Reconsider Plastics while Traveling

More than 100 countries impose some sort of restriction on single-use plastic bags. This may be by partial or outright prohibition, or a charge for bag use at stores. Global travelers will increasingly encounter this ban, and will have to adapt to host-country practices.

Bangladesh was the first country to ban plastic bags, a measure taken in 2002 to alleviate the polluting clogs that hindered water drainage and caused flooding. Environmental issues are a driving force behind every ban, whether it’s because plastic overwhelms landfill with no hope of decomposition, it finds its way into natural surroundings and poses a risk to wildlife, or methods of disposing of it – like burning – create unhealthy byproducts.

This last reason is one that prompted Rwanda to be an early adopter of plastic bag bans in 2008. Rwanda’s stringent policy has been part of its post-genocide reconstruction and a community-focused culture that has both helped heal a nation and made it one of the cleanest places in Africa.

In Rwanda, importing, producing, selling, or using plastic bags is illegal, with very few exceptions. Repercussions are strict: offenders are fined or jailed. Travelers to Rwanda will have their luggage searched at Customs and plastic bags confiscated. Newcomers should plan on using alternative containers.

Other countries also take plastic reduction seriously.
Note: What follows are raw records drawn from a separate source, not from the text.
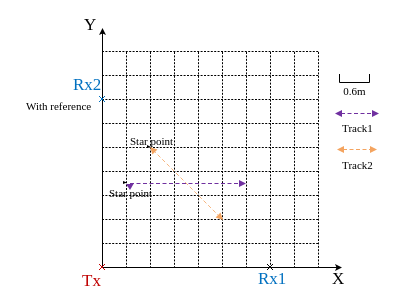
<!DOCTYPE html>
<html lang="en">
<head>
<meta charset="utf-8">
<title>Antenna layout and tracks</title>
<style>
:root { --ink: #000; --receiver: #0070c0; --transmitter: #c00000; --track1: #7030a0; --track2: #f4a460; }
* { box-sizing: border-box; }
body { margin: 0; background: #fff; overflow: hidden; }
.diagram { position: relative; width: 400px; height: 305px; overflow: hidden; background: #fff; color: var(--ink); font-family: "Liberation Serif", "Noto Serif", serif; }
.plot { position: absolute; inset: 0; display: block; }
.label { position: absolute; font-size: 11px; line-height: 12px; white-space: nowrap; }
.large { font-size: 17px; line-height: 20px; }
.receiver { color: var(--receiver); }
.transmitter { color: var(--transmitter); }
.axis-y { left: 84px; top: 15px; }
.axis-x { left: 332px; top: 269px; }
.rx1 { left: 258px; top: 269px; }
.rx2 { left: 73px; top: 75px; }
.tx { left: 82px; top: 271px; }
.reference { left: 26px; top: 100px; }
.start-track2 { left: 130px; top: 135px; }
.start-track1 { left: 109px; top: 187px; }
.legend { left: 327px; width: 61px; text-align: center; }
.scale { left: 324px; top: 85px; }
.name-track1 { top: 122px; }
.name-track2 { top: 159px; }
.grid { stroke: var(--ink); stroke-width: 1; stroke-dasharray: 2 1.4; }
.axes { stroke: var(--ink); stroke-width: 1; fill: none; }
.track1 { stroke: var(--track1); fill: var(--track1); }
.track2 { stroke: var(--track2); fill: var(--track2); }
.track1 line, .track2 line { stroke-width: 1; stroke-dasharray: 4 2.5; }
.track1 use, .track2 use { stroke: none; }
</style>
</head>
<body>
<main class="diagram">
<span class="label start-track1">Star point</span>
<svg class="plot" width="400" height="305" viewBox="0 0 400 305" aria-hidden="true">
  <defs>
    <line id="row" x1="102" x2="319" y1="0.5" y2="0.5"/>
    <line id="column" x1="0.5" x2="0.5" y1="52" y2="267"/>
    <path id="cross" d="M-3-3L3 3M-3 3L3-3"/>
    <polygon id="head" points="0,0 -7,-3.5 -7,3.5"/>
  </defs>
  <g class="grid">
    <use href="#row" y="51"/><use href="#row" y="75"/><use href="#row" y="99"/>
    <use href="#row" y="123"/><use href="#row" y="147"/><use href="#row" y="171"/>
    <use href="#row" y="195"/><use href="#row" y="219"/><use href="#row" y="243"/>
    <use href="#column" x="126"/><use href="#column" x="150"/><use href="#column" x="174"/>
    <use href="#column" x="198"/><use href="#column" x="222"/><use href="#column" x="246"/>
    <use href="#column" x="270"/><use href="#column" x="294"/><use href="#column" x="318"/>
  </g>
  <g class="axes">
    <path d="M102.5 32V267.5H338"/>
    <path fill="#000" stroke="none" d="M102.5 28L106 35L102.5 33.5L99 35ZM342 267.5L335 271L336.5 267.5L335 264Z"/>
    <path d="M339.5 74V82.5H369.5V74"/>
  </g>
  <g fill="none" stroke-width="1">
    <use href="#cross" x="102" y="99" stroke="var(--receiver)"/>
    <use href="#cross" x="270" y="267" stroke="var(--ink)"/>
    <use href="#cross" x="102" y="267" stroke="var(--transmitter)"/>
  </g>
  <g class="track2">
    <line x1="153" y1="150" x2="218" y2="215" stroke-width="1" opacity="0.8"/>
    <use href="#head" transform="translate(150 147) rotate(225)"/>
    <use href="#head" transform="translate(223 220) rotate(45)"/>
    <line x1="343" y1="149.5" x2="371" y2="149.5"/>
    <use href="#head" transform="translate(337 149.5) rotate(180)"/>
    <use href="#head" transform="translate(377 149.5)"/>
  </g>
  <g class="track1">
    <line x1="130" y1="183.5" x2="240" y2="183.5"/>
    <polygon stroke="none" points="126,184 133.5,184 130,190"/>
    <use href="#head" transform="translate(246 183.5)"/>
    <line x1="341" y1="113.5" x2="373" y2="113.5"/>
    <use href="#head" transform="translate(335 113.5) rotate(180)"/>
    <use href="#head" transform="translate(379 113.5)"/>
  </g>
  <g fill="var(--ink)">
    <polygon points="123,181 127,182.5 123,184"/>
    <polygon points="147,145 151,147 147,148"/>
  </g>
</svg>
<span class="label large axis-y">Y</span>
<span class="label large axis-x">X</span>
<span class="label large receiver rx2">Rx2</span>
<span class="label large receiver rx1">Rx1</span>
<span class="label large transmitter tx">Tx</span>
<span class="label reference">With reference</span>
<span class="label start-track2">Star point</span>
<span class="label legend scale">0.6m</span>
<span class="label legend name-track1">Track1</span>
<span class="label legend name-track2">Track2</span>
</main>
</body>
</html>
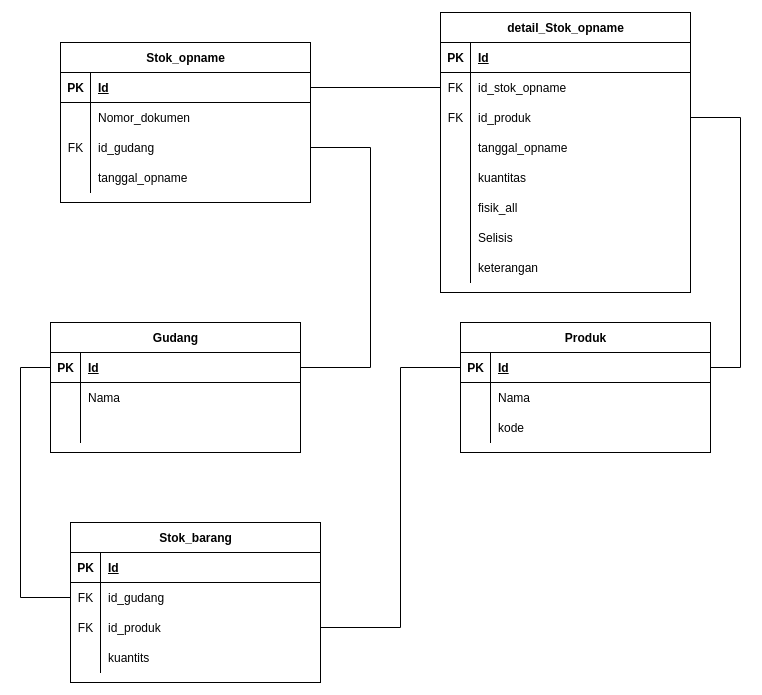
<!DOCTYPE html>
<html lang="id">
<head>
<meta charset="utf-8">
<title>Diagram relasi stok</title>
<style>
:root { --paper: #fff; --ink: #000; }
* { box-sizing: border-box; margin: 0; padding: 0; }
html, body { width: 762px; height: 695px; overflow: hidden; background: var(--paper); }
.diagram {
  position: relative; width: 762px; height: 695px; overflow: hidden;
  color: var(--ink); font: 12px/30px "Liberation Sans", Arial, sans-serif;
}
.relations { position: absolute; inset: 0; fill: none; stroke: var(--ink); stroke-width: 1; }
.entity {
  position: absolute; width: 251px; padding-bottom: 9px;
  background: var(--paper); border: 1px solid var(--ink);
}
.entity h2 {
  height: 30px; border-bottom: 1px solid var(--ink);
  font-size: 12px; font-weight: 700; text-align: center;
}
.field { display: grid; grid-template-columns: 30px 1fr; height: 30px; }
.field dt { height: 30px; border-right: 1px solid var(--ink); text-align: center; }
.field dd { padding-left: 7px; }
.primary { border-bottom: 1px solid var(--ink); font-weight: 700; }
.primary dt { height: 29px; }
.primary dd { text-decoration: underline; }
#stok-opname { left: 60px; top: 42px; }
#detail-stok-opname { left: 440px; top: 12px; }
#gudang { left: 50px; top: 322px; }
#produk { left: 460px; top: 322px; }
#stok-barang { left: 70px; top: 522px; }
</style>
</head>
<body>
<main class="diagram">
  <svg class="relations" width="762" height="695" viewBox="0 0 762 695" aria-hidden="true">
    <path d="M310 87.5H441"/>
    <path d="M310 147.5H370.5V367.5H300"/>
    <path d="M690 117.5H740.5V367.5H710"/>
    <path d="M51 367.5H20.5V597.5H71"/>
    <path d="M461 367.5H400.5V627.5H320"/>
  </svg>

  <section class="entity" id="stok-opname">
    <h2>Stok_opname</h2>
    <dl>
      <div class="field primary"><dt>PK</dt><dd>Id</dd></div>
      <div class="field"><dt></dt><dd>Nomor_dokumen</dd></div>
      <div class="field"><dt>FK</dt><dd>id_gudang</dd></div>
      <div class="field"><dt></dt><dd>tanggal_opname</dd></div>
    </dl>
  </section>

  <section class="entity" id="detail-stok-opname">
    <h2>detail_Stok_opname</h2>
    <dl>
      <div class="field primary"><dt>PK</dt><dd>Id</dd></div>
      <div class="field"><dt>FK</dt><dd>id_stok_opname</dd></div>
      <div class="field"><dt>FK</dt><dd>id_produk</dd></div>
      <div class="field"><dt></dt><dd>tanggal_opname</dd></div>
      <div class="field"><dt></dt><dd>kuantitas</dd></div>
      <div class="field"><dt></dt><dd>fisik_all</dd></div>
      <div class="field"><dt></dt><dd>Selisis</dd></div>
      <div class="field"><dt></dt><dd>keterangan</dd></div>
    </dl>
  </section>

  <section class="entity" id="gudang">
    <h2>Gudang</h2>
    <dl>
      <div class="field primary"><dt>PK</dt><dd>Id</dd></div>
      <div class="field"><dt></dt><dd>Nama</dd></div>
      <div class="field"><dt></dt><dd></dd></div>
    </dl>
  </section>

  <section class="entity" id="produk">
    <h2>Produk</h2>
    <dl>
      <div class="field primary"><dt>PK</dt><dd>Id</dd></div>
      <div class="field"><dt></dt><dd>Nama</dd></div>
      <div class="field"><dt></dt><dd>kode</dd></div>
    </dl>
  </section>

  <section class="entity" id="stok-barang">
    <h2>Stok_barang</h2>
    <dl>
      <div class="field primary"><dt>PK</dt><dd>Id</dd></div>
      <div class="field"><dt>FK</dt><dd>id_gudang</dd></div>
      <div class="field"><dt>FK</dt><dd>id_produk</dd></div>
      <div class="field"><dt></dt><dd>kuantits</dd></div>
    </dl>
  </section>
</main>
</body>
</html>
A few examples:

       – In 2023 New Zealand banned the thin plastic bags used in supermarket produce departments. Shoppers either bring their own bags for fruits and vegetables or purchase reusable bags available at the store.
       – In 2020 Britain implemented a ban on plastic straws, allowing them to be dispensed only when a drink-buying customer specifically asks. In 2023 this ban extended to single-use plastic plates, bowls, and utensils, as well as polystyrene containers.
       – Starting in 2002, retailers in Ireland have charged a Plastic Bag E-Levy – now 22-cents – to any customer who wants this type of shopping bag. Fees fund waste-reduction initiatives.
         – In 2015 the U.S. banned plastic microbeads in health and beauty products. Other countries like Canada, Taiwan, and the UK also ban plastic microbeads.
         – While there is no nationwide plastic bag ban in the U.S., about a dozen states have bans in place, as do hundreds of municipalities.

Travelers should be aware of local laws and plan to use plastic alternatives where appropriate. In many locations, shoppers are very accustomed to bringing their own reusable bags into grocery stores. Observing practices to eliminate other plastics is a good way to take our sustainability mindset with us when we go abroad.

Find country-specific sustainability information – including nationwide initiatives and local details affecting daily life –in Living Abroad’s International Relocation Center (IRC).   

Written by Ellen Harris, GMS, Product Manager, Content Group